|Now I know what Taylor Swift looks like!|
But there were surprises. A lot of my job was the technical stuff. My colleagues were all properly trained classical musicians and (through no fault of their own) hadn’t much of a clue about how music got from the instrument onto a disc. That was left to me. This meant I got to listen to hours of student’s performances, ranging from the “pretty darned good” to the “do you even know what that thing you are pounding with your fist is called?” I recorded nervous, angsty compositions, thousands of covers of “Wonderwall”, drum rudiments, bass solos, lush piano ballads and an a Capella version of “Wild Thing”. Teacher would wheel ‘em in – I’d mic ‘em up, be encouraging and off we’d go. Something (often not, strictly speaking, Music) would be recorded. Here comes the point. Teacher drops off a 14 year old girl to record a performance. This meant she could pick any appropriate material for her range or instrument. “So, what are we recording?” says I, friendly but with just a hint of authority (I wish…) “Taylor Swift”. Taylor Swift. What’s a Taylor Swift? It sounds like a bird found only on the Isle of Man. “Oh, Taylor Swift”, says I, already massively out of my depth. “And what’s the song?” “Never Grow Up…and can you play the Guitar for me please?” I silently prayed that this Taylor Swift wasn’t someone who’d played for Frank Zappa for years that I’d forgotten about and mumbled something about chord charts. She had the song on her phone. Of course she did. At the time, every teenage girl came pre-packaged with a pink Nokia, bristling with low res, Pirate Bay supplied, Avril Lavigne knockoff tunes. So I settled back to listen to a bad version of song I’d hate through a speaker smaller than a penny. Sigh. Keep smiling…lunch next period and it’s Rogan Josh Lasagne today. No, really. They did that at my school. Multi-cultural much? She pressed the tiny button and some rather nicely played acoustic guitar forced its way out of the Poundland speaker. Then the vocal…how old is this girl? “Taylor Swift wrote this didn’t she?” The student nodded. By now, she knew I was bluffing, I’m sure. But something really struck me about the lyric. Even in the least salubrious circumstances, I was finding this quite moving, For you non-Swifties (cough), the song is about wishing that your child would stay three years old forever and never have to deal with all the trials and tribulations of modern life. As a father of two children (7 and 9 years old at the time), this sounded like perfection. Can you imagine – days full of simple wonder, everything new, every object a toy, every person a playmate? I got three quarters of the way through the song. “I’ll have to get a Guitar from the storeroom”. And when I got to the storeroom, I had a little cry.

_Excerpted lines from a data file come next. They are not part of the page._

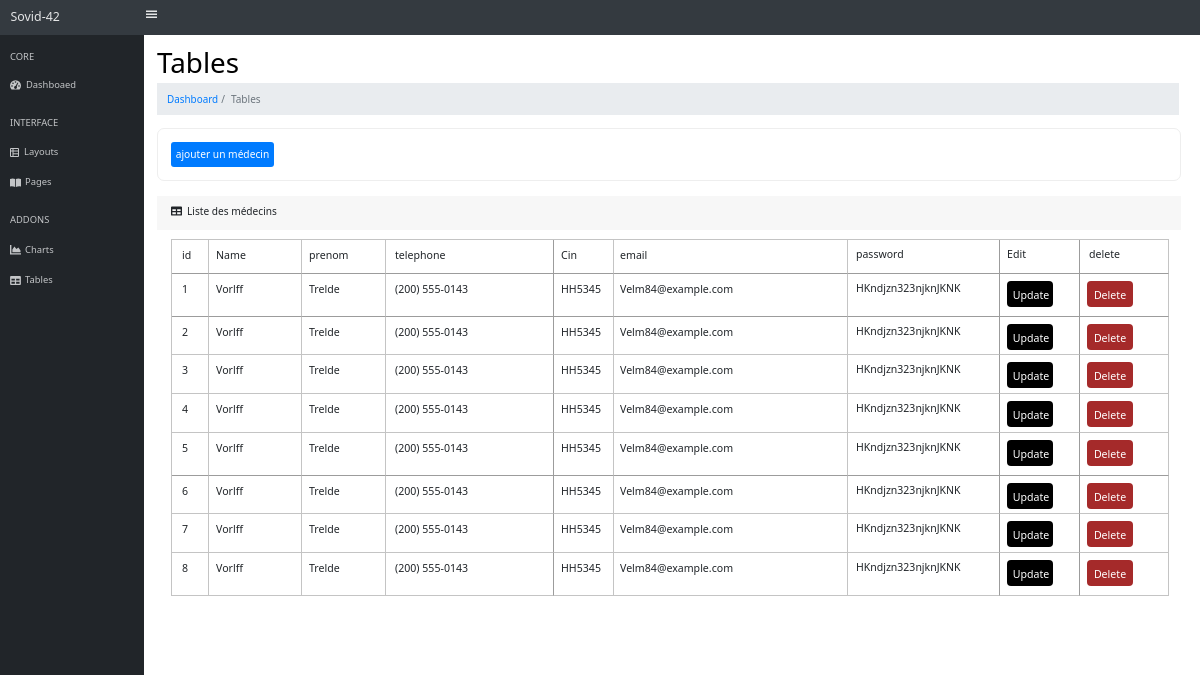
<!DOCTYPE html>
<html lang="fr">
<head>
<meta charset="utf-8">
<title>Tables</title>
<style>
:root {
  --topbar: #343a40;
  --sidebar: #212529;
  --nav-text: #c3c5c7;
  --text: #212529;
  --muted: #6c757d;
  --blue: #007bff;
  --crumb-bg: #e9ecef;
  --panel-bg: #f7f7f7;
  --line: #c4c4c4;
  --line-dark: #9c9c9c;
  --danger: #a52a2a;
}
* { box-sizing: border-box; margin: 0; padding: 0; }
body {
  width: 1200px; height: 675px; overflow: hidden;
  display: grid; grid-template: 35px 640px / 144px 1056px;
  font: 10.6px/16px "Noto Sans", "Open Sans", sans-serif;
  color: var(--text); background: #fff;
}
a { color: inherit; text-decoration: none; }
ul, ol { list-style: none; }
svg { display: block; fill: currentColor; }

.topbar { grid-column: 1 / 3; display: flex; background: var(--topbar); color: #e4e5e6; }
.brand { width: 146px; padding: 8px 0 0 10.5px; font-size: 12.4px; line-height: 18px; }
.menu-icon { margin-top: 10px; }

.sidebar { padding: 12px 0 0 10px; background: var(--sidebar); color: var(--nav-text); font-size: 9.4px; line-height: 20px; display: flex; flex-direction: column; gap: 18px; }
.sidebar h2 { font: inherit; margin-bottom: 9px; }
.sidebar section:first-child h2 { margin-bottom: 8px; }
.sidebar section:last-child h2 { margin-bottom: 10px; }
.sidebar ul { display: flex; flex-direction: column; gap: 10px; }
.sidebar li a { display: flex; align-items: center; gap: 4px; height: 20px; }
.sidebar .wide { gap: 5px; }

main { padding: 0 19px 0 13px; }
h1 { height: 48px; padding-top: 9px; font-size: 27.8px; font-weight: 400; line-height: 36px; color: #000; }
.breadcrumb { display: flex; width: 1022px; height: 32px; padding-left: 10px; align-items: center; background: var(--crumb-bg); color: var(--muted); font-size: 10.1px; }
.breadcrumb a { color: var(--blue); font-size: 9.9px; }
.breadcrumb span { margin: 0 6px 0 3px; }
.actions { height: 53px; margin-top: 13px; padding: 13px; border: 1px solid #eee; border-radius: 7px; }
.button { display: block; color: #fff; text-align: center; border-radius: 4px; }
.add { width: 103px; height: 25px; background: var(--blue); font-size: 10.2px; line-height: 25px; border-radius: 3px; }
.list-title { display: flex; align-items: center; gap: 5px; height: 34px; margin-top: 15px; padding: 0 0 4px 14px; background: var(--panel-bg); font-size: 10.15px; font-weight: 400; }

table { display: block; width: 998px; margin: 9px 0 0 14px; border: solid var(--line); border-width: 1px 0 0 1px; }
thead, tbody { display: block; }
tr { display: grid; grid-template-columns: 37px 93px 84px 168px 60px 234px 152px 80px 89px; height: 39px; }
thead tr { height: 34px; }
tr.tall { height: 43px; }
tr.short { height: 38px; }
th, td { padding: 7px 0 0 7px; border: solid var(--line); border-width: 0 1px 1px 0; text-align: left; font-weight: 400; }
th:nth-child(1), td:nth-child(1) { padding-left: 10px; }
th:nth-child(4), td:nth-child(4) { padding-left: 9px; border-right-color: var(--line-dark); }
th:nth-child(6), td:nth-child(6) { padding-left: 6px; }
th:nth-child(7), td:nth-child(7) { padding: 6px 0 0 8px; border-right-color: var(--line-dark); font-size: 10.5px; }
th:nth-child(8), td:nth-child(8) { border-right-color: var(--line-dark); }
th:nth-child(8), th:nth-child(9) { padding-top: 6px; }
th:nth-child(9) { padding-left: 9px; }
thead th, .ruled td { border-bottom-color: var(--line-dark); }
td .button { width: 46px; height: 26px; padding: 1px 0 0 2px; line-height: 26px; }
.update { background: #000; }
.delete { background: var(--danger); }
td .delete { padding-left: 0; }
</style>
</head>
<body>
<svg width="0" height="0" style="position:absolute" aria-hidden="true">
  <defs>
    <symbol id="icon-table" viewBox="0 0 12 10"><path fill-rule="evenodd" d="M1 0H11Q12 0 12 1V9Q12 10 11 10H1Q0 10 0 9V1Q0 0 1 0ZM1.5 3V5H5.3V3ZM6.7 3V5H10.5V3ZM1.5 6.4V8.5H5.3V6.4ZM6.7 6.4V8.5H10.5V6.4Z"/></symbol>
  </defs>
</svg>

<header class="topbar">
  <a class="brand" href="#">Sovid-42</a>
  <a class="menu-icon" href="#" aria-label="Menu"><svg width="11" height="9"><rect y="0.5" width="11" height="1.5"/><rect y="3.5" width="11" height="1.5"/><rect y="6.5" width="11" height="1.5"/></svg></a>
</header>

<nav class="sidebar">
  <section>
    <h2>CORE</h2>
    <ul>
      <li><a class="wide" href="#"><svg width="11" height="10" viewBox="0 0 11 10"><path d="M1.5 9.5A5.5 5.5 0 1 1 9.5 9.5Z"/><g fill="#212529"><circle cx="2" cy="6" r="0.8"/><circle cx="3" cy="3.2" r="0.8"/><circle cx="5.5" cy="2" r="0.8"/><circle cx="9" cy="6" r="0.8"/><circle cx="5.5" cy="7.5" r="1.4"/><path d="M5 7L7.5 2.6L8.3 3L6.2 7.5Z"/></g></svg>Dashboaed</a></li>
    </ul>
  </section>
  <section>
    <h2>INTERFACE</h2>
    <ul>
      <li><a class="wide" href="#"><svg width="9" height="9" viewBox="0 0 9 9"><path fill="none" stroke="currentColor" d="M0.5 0.5H8.5V8.5H0.5ZM0.5 3H8.5M3 0.5V8.5M3 5.8H8.5"/></svg>Layouts</a></li>
      <li><a href="#"><svg width="11" height="9" viewBox="0 0 11 9"><path d="M0 1Q3 0 5.1 1V9Q3 8 0 8.4ZM11 1Q8 0 5.9 1V9Q8 8 11 8.4Z"/></svg>Pages</a></li>
    </ul>
  </section>
  <section>
    <h2>ADDONS</h2>
    <ul>
      <li><a href="#"><svg width="11" height="10" viewBox="0 0 11 10"><path d="M0 0H1.4V8.2H11.5V9.6H0ZM2.4 7.2V4.5L4.4 1.5L6.4 4L8.4 2.5L10.5 5.5V7.2Z"/></svg>Charts</a></li>
      <li><a href="#"><svg width="11" height="9"><use href="#icon-table"/></svg>Tables</a></li>
    </ul>
  </section>
</nav>

<main>
  <h1>Tables</h1>
  <nav class="breadcrumb"><a href="#">Dashboard</a><span>/</span>Tables</nav>
  <div class="actions"><a class="button add" href="#">ajouter un médecin</a></div>
  <h2 class="list-title"><svg width="11" height="10"><use href="#icon-table"/></svg>Liste des médecins</h2>
  <table>
    <thead>
      <tr><th>id</th><th>Name</th><th>prenom</th><th>telephone</th><th>Cin</th><th>email</th><th>password</th><th>Edit</th><th>delete</th></tr>
    </thead>
    <tbody>
      <tr class="tall ruled"><td>1</td><td>Vorlff</td><td>Trelde</td><td>(200) 555-0143</td><td>HH5345</td><td>Velm84@example.com</td><td>HKndjzn323njknJKNK</td><td><a class="button update" href="#">Update</a></td><td><a class="button delete" href="#">Delete</a></td></tr>
      <tr class="short"><td>2</td><td>Vorlff</td><td>Trelde</td><td>(200) 555-0143</td><td>HH5345</td><td>Velm84@example.com</td><td>HKndjzn323njknJKNK</td><td><a class="button update" href="#">Update</a></td><td><a class="button delete" href="#">Delete</a></td></tr>
      <tr><td>3</td><td>Vorlff</td><td>Trelde</td><td>(200) 555-0143</td><td>HH5345</td><td>Velm84@example.com</td><td>HKndjzn323njknJKNK</td><td><a class="button update" href="#">Update</a></td><td><a class="button delete" href="#">Delete</a></td></tr>
      <tr><td>4</td><td>Vorlff</td><td>Trelde</td><td>(200) 555-0143</td><td>HH5345</td><td>Velm84@example.com</td><td>HKndjzn323njknJKNK</td><td><a class="button update" href="#">Update</a></td><td><a class="button delete" href="#">Delete</a></td></tr>
      <tr class="tall ruled"><td>5</td><td>Vorlff</td><td>Trelde</td><td>(200) 555-0143</td><td>HH5345</td><td>Velm84@example.com</td><td>HKndjzn323njknJKNK</td><td><a class="button update" href="#">Update</a></td><td><a class="button delete" href="#">Delete</a></td></tr>
      <tr class="short"><td>6</td><td>Vorlff</td><td>Trelde</td><td>(200) 555-0143</td><td>HH5345</td><td>Velm84@example.com</td><td>HKndjzn323njknJKNK</td><td><a class="button update" href="#">Update</a></td><td><a class="button delete" href="#">Delete</a></td></tr>
      <tr><td>7</td><td>Vorlff</td><td>Trelde</td><td>(200) 555-0143</td><td>HH5345</td><td>Velm84@example.com</td><td>HKndjzn323njknJKNK</td><td><a class="button update" href="#">Update</a></td><td><a class="button delete" href="#">Delete</a></td></tr>
      <tr class="tall"><td>8</td><td>Vorlff</td><td>Trelde</td><td>(200) 555-0143</td><td>HH5345</td><td>Velm84@example.com</td><td>HKndjzn323njknJKNK</td><td><a class="button update" href="#">Update</a></td><td><a class="button delete" href="#">Delete</a></td></tr>
    </tbody>
  </table>
</main>
</body>
</html>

A lot of my response was due to the fact that it was such a surprise to me. I wasn’t expecting what I got by a country mile. Diligently, I grabbed the schools’ only working Guitar, got the chords via Ultimate Guitar.com and off we went. She did a bang up job. While I artlessly plunked away, she sang in a light, breathy alto voice, with just the right amount of vibrato. Not showy. Not X Factor. Just right. She left a few years ago. I hope she’s still singing. She had a gift. And good taste.

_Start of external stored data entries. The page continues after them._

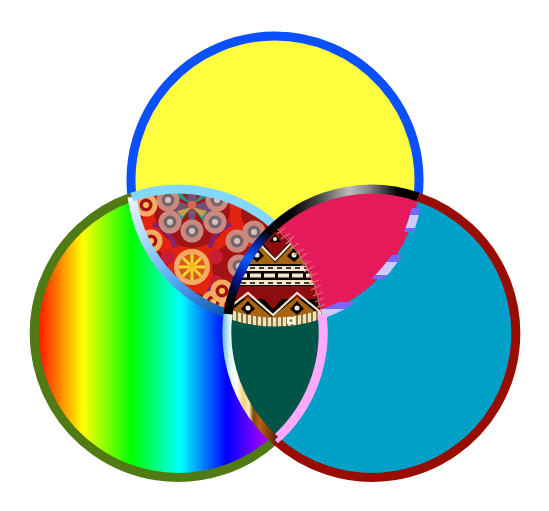
<!DOCTYPE html>
<html lang="en">
<head>
<meta charset="utf-8">
<title>Three-circle Venn diagram</title>
<style>
:root{--paper:#fff;--yellow:#ffff40;--blue:#0a50ff;--olive:#4f7a14;--maroon:#990d00;--lagoon:#00a0c8;--crimson:#e51a5b;--pine:#005548;--sky:#84d8ff;--pink:#ffaaff;--tan:#f2ab62;--rose:#c9897c;--wine:#a31313;--scarlet:#e3230f;--ochre:#a8640f;--blood:#8c0c10;--cream:#f3e6cb;--ink:#0b0504;--thread:#e8666a}
html,body{margin:0;background:var(--paper);overflow:hidden}
svg{display:block}
.edge{fill:none;stroke-width:9}
.ring-tan{fill:var(--wine);stroke:var(--tan);stroke-width:5}
.ring-rose{fill:#76666c;stroke:var(--rose);stroke-width:5}
.zig{fill:none;stroke:var(--cream);stroke-width:2.2}
</style>
</head>
<body>
<svg width="549" height="511" viewBox="0 0 549 511" role="img" aria-label="Venn diagram of three circles with a different fill and border in every region">
<defs>
<linearGradient id="rainbow" gradientUnits="userSpaceOnUse" x1="34" y1="0" x2="278" y2="0">
<stop offset="0" stop-color="#f10"/><stop offset=".04" stop-color="#ff3000"/><stop offset=".2" stop-color="#ff0"/><stop offset=".4" stop-color="#0f0"/><stop offset=".6" stop-color="#0ff"/><stop offset=".79" stop-color="#00f"/><stop offset="1" stop-color="#d0f"/>
</linearGradient>
<linearGradient id="frost" gradientUnits="userSpaceOnUse" x1="132" y1="195" x2="228" y2="314">
<stop offset="0" stop-color="#f0f4ff"/><stop offset=".25" stop-color="#b4dcff"/><stop offset=".6" stop-color="#5aaaf5"/><stop offset="1" stop-color="#0a4fae"/>
</linearGradient>
<linearGradient id="chrome" gradientUnits="userSpaceOnUse" x1="275" y1="0" x2="418" y2="0">
<stop offset=".1" stop-color="#000"/><stop offset=".3" stop-color="#444"/><stop offset=".52" stop-color="#bbb"/><stop offset=".65" stop-color="#888"/><stop offset=".86" stop-color="#000"/>
</linearGradient>
<linearGradient id="midnight" gradientUnits="userSpaceOnUse" x1="275" y1="226" x2="228" y2="314">
<stop offset=".08" stop-color="#000"/><stop offset=".3" stop-color="#0038c8"/><stop offset=".42" stop-color="#0a5cff"/><stop offset=".62" stop-color="#0018a0"/><stop offset=".85" stop-color="#000"/>
</linearGradient>
<linearGradient id="brass" gradientUnits="userSpaceOnUse" x1="222" y1="0" x2="276" y2="0">
<stop offset="0" stop-color="#58b4c4"/><stop offset=".14" stop-color="#d8f4f6"/><stop offset=".26" stop-color="#fff"/><stop offset=".4" stop-color="#f2cf7c"/><stop offset=".5" stop-color="#fff0c0"/><stop offset=".58" stop-color="#7a4a08"/><stop offset=".7" stop-color="#b86010"/><stop offset="1" stop-color="#5a2408"/>
</linearGradient>
<pattern id="bands" patternUnits="userSpaceOnUse" x="0" y="208" width="20" height="47">
<path fill="#7468ff" d="M0 0h20v24H0z"/><path fill="#ccccfb" d="M0 7h20v13H0z"/>
</pattern>
<pattern id="beads" patternUnits="userSpaceOnUse" x="228" y="0" width="5" height="20">
<path fill="#eee3bd" d="M0 0h5v20H0z"/><path fill="#8b7945" d="M3 0h2v20H3z"/>
</pattern>
<clipPath id="clip-floral"><path d="M132 197A144 144 0 0 1 275 226A144 144 0 0 0 228 314A144 144 0 0 1 132 197z"/></clipPath>
<clipPath id="clip-woven"><path d="M275 226A144 144 0 0 1 322 314A144 144 0 0 1 228 314A144 144 0 0 1 275 226z"/></clipPath>
<g id="blossom">
<circle r="18" fill="var(--tan)"/><circle r="13" fill="#d55a1e"/>
<path stroke="#ffd42a" stroke-width="3" d="M0-13V13M-13 0H13M-9-9L9 9M-9 9L9-9"/>
<circle r="4" fill="#f8bc20"/>
</g>
<g id="rose-ring"><circle r="9" class="ring-rose"/><circle r="3" fill="#d7c3bd"/></g>
<g id="tan-ring"><circle r="9" class="ring-tan"/><circle r="3" fill="#ffc14a"/></g>
<g id="diamond-eye"><path fill="var(--ink)" d="M0-7L7 1L0 7L-7 1z"/><circle r="2.5" fill="var(--cream)"/></g>
</defs>

<g id="circle-fills">
<circle cx="275" cy="178" r="144" fill="var(--yellow)"/>
<circle cx="179" cy="333" r="144" fill="url(#rainbow)"/>
<circle cx="371" cy="333" r="144" fill="var(--lagoon)"/>
<path id="crimson-overlap" fill="var(--crimson)" d="M275 226A144 144 0 0 1 418 197A144 144 0 0 1 322 314A144 144 0 0 0 275 226z"/>
<path id="pine-overlap" fill="var(--pine)" d="M228 314A144 144 0 0 0 322 314A144 144 0 0 1 275 440A144 144 0 0 1 228 314z"/>
</g>

<g id="floral-overlap" clip-path="url(#clip-floral)">
<path fill="var(--scarlet)" d="M125 180h155v140H125z"/>
<g fill="var(--wine)">
<circle cx="192" cy="210" r="38"/><circle cx="149" cy="267" r="19"/><circle cx="236" cy="267" r="24"/><circle cx="192" cy="311" r="19"/><circle cx="265" cy="212" r="24"/><circle cx="135" cy="207" r="14"/>
</g>
<g fill="none" stroke="#8b216b" stroke-width="5">
<path d="M153 224Q172 231 175 248M231 224Q213 231 210 248M165 280Q175 288 177 299M219 280Q209 288 207 299"/>
</g>
<g fill="#c71d35"><circle cx="168" cy="257" r="7"/><circle cx="216" cy="257" r="7"/><circle cx="168" cy="281" r="6"/><circle cx="216" cy="281" r="6"/></g>
<g id="star" transform="translate(192 205)">
<path fill="#765074" d="M-5-14H5L3 21H-3zM-26-8L-20 17L0 3L20 17L26-8L0 1z"/>
<path fill="#299286" d="M0 0L-22-12L-15-17zM0 0L22-12L15-17zM0 0L-19 11L-12 18zM0 0L19 11L12 18z"/>
<path fill="#c4a04d" d="M0 2L-15 6L-10 12zM0 2L15 6L10 12z"/>
<circle r="4" fill="#e3634a"/>
</g>
<use href="#rose-ring" x="168" y="200"/><use href="#rose-ring" x="217" y="200"/>
<use href="#rose-ring" x="170" y="222"/><use href="#rose-ring" x="192" y="231"/><use href="#rose-ring" x="215" y="222"/>
<use href="#rose-ring" x="237" y="241"/><use href="#rose-ring" x="254" y="232"/><use href="#rose-ring" x="239" y="266"/>
<use href="#tan-ring" x="151" y="241"/><use href="#tan-ring" x="146" y="205"/><use href="#tan-ring" x="171" y="304"/><use href="#tan-ring" x="213" y="302"/>
<use href="#tan-ring" x="163" y="291"/><use href="#tan-ring" x="222" y="291"/>
<use href="#blossom" x="192" y="267"/>
</g>

<g id="woven-overlap" clip-path="url(#clip-woven)">
<path fill="var(--ink)" d="M222 220h106v110H222z"/>
<path fill="var(--blood)" d="M257 232h36l-9 14l-9-12l-9 12zM293 232h20l-8 15zM222 289h106l-8 10H230z"/>
<path fill="var(--ochre)" d="M236 264L257 242L276 264zM274 264L294 243L316 264zM222 318L248 297L273 318zM271 318L297 297L323 318z"/>
<path fill="var(--blood)" d="M262 242L275 258L289 242zM255 289L273 309L291 289zM222 289h17l-13 17zM308 289h20v20z"/>
<path class="zig" d="M236 261L256 240L275 260L294 240L316 262M222 313L248 293L273 315L297 293L324 315"/>
<use href="#diamond-eye" x="257" y="255"/><use href="#diamond-eye" x="294" y="255"/>
<use href="#diamond-eye" x="248" y="308"/><use href="#diamond-eye" x="297" y="308"/>
<circle cx="275" cy="239" r="2" fill="var(--cream)"/>
<path fill="var(--cream)" d="M232 266h90v5h-90zM232 280h92v5h-92z"/>
<path fill="var(--blood)" d="M230 286h96v3h-96z"/>
<path fill="none" stroke="var(--cream)" stroke-width="4" stroke-dasharray="11 3" d="M236 275.500H324"/>
<path stroke="var(--ink)" stroke-width="1.5" stroke-dasharray="5 4" d="M232 268H322M232 283H324"/>
</g>

<g id="borders" class="edge">
<path stroke="var(--blue)" d="M132 197A144 144 0 1 1 418 197"/>
<path stroke="var(--olive)" d="M275 440A144 144 0 1 1 132 197"/>
<path stroke="var(--maroon)" d="M418 197A144 144 0 1 1 275 440"/>
<path stroke="url(#bands)" d="M418 197A144 144 0 0 1 322 314"/>
<path stroke="url(#frost)" d="M132 197A144 144 0 0 0 228 314"/>
<path stroke="url(#beads)" d="M228 314A144 144 0 0 0 322 314"/>
<path stroke="var(--sky)" d="M132 197A144 144 0 0 1 275 226"/>
<path stroke="var(--pink)" d="M322 314A144 144 0 0 1 275 440"/>
<path stroke="url(#brass)" d="M275 440A144 144 0 0 1 228 314"/>
<path stroke="url(#midnight)" d="M228 314A144 144 0 0 1 275 226"/>
<path stroke="url(#chrome)" d="M275 226A144 144 0 0 1 418 197"/>
</g>
<g id="bead-clasp"><rect x="287" y="317" width="8" height="7" fill="#fffbe8"/><circle cx="291" cy="320.500" r="1.500" fill="#8b7945"/></g>
<g id="stitches" fill="none" stroke="var(--thread)">
<path stroke-width="1" d="M277 229A144 144 0 0 1 321 312"/>
<path stroke-width="1.300" d="M277 234l8-6M281 239l9-6M286 244l8-8M290 249l9-6M294 255l10-6M298 260l9-7M301 266l10-5M304 272l10-6M307 278l10-5M309 284l10-4M311 290l10-5M313 296l10-4M315 302l9-4M316 308l9-4"/>
<path stroke-width=".8" d="M279 229l5 8M289 238l3 9M298 249l2 9M305 260l2 9M311 272l1 9M315 285l1 9M318 298l1 9"/>
</g>
</svg>
</body>
</html>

We forget how powerful Music is. No matter what you think you are and how you think you should react, Music will always find the truth in you. You can claim you hate U2, but when you hear the opening notes of “I Will Follow”, you’re strumming your belt before you can stop yourself. I could leave my chair and pull out recordings by Neu! Miles Davis, The Clash and the MC5. These are recordings that I love…but none of them has ever made me cry. It took Taylor Swift to do that.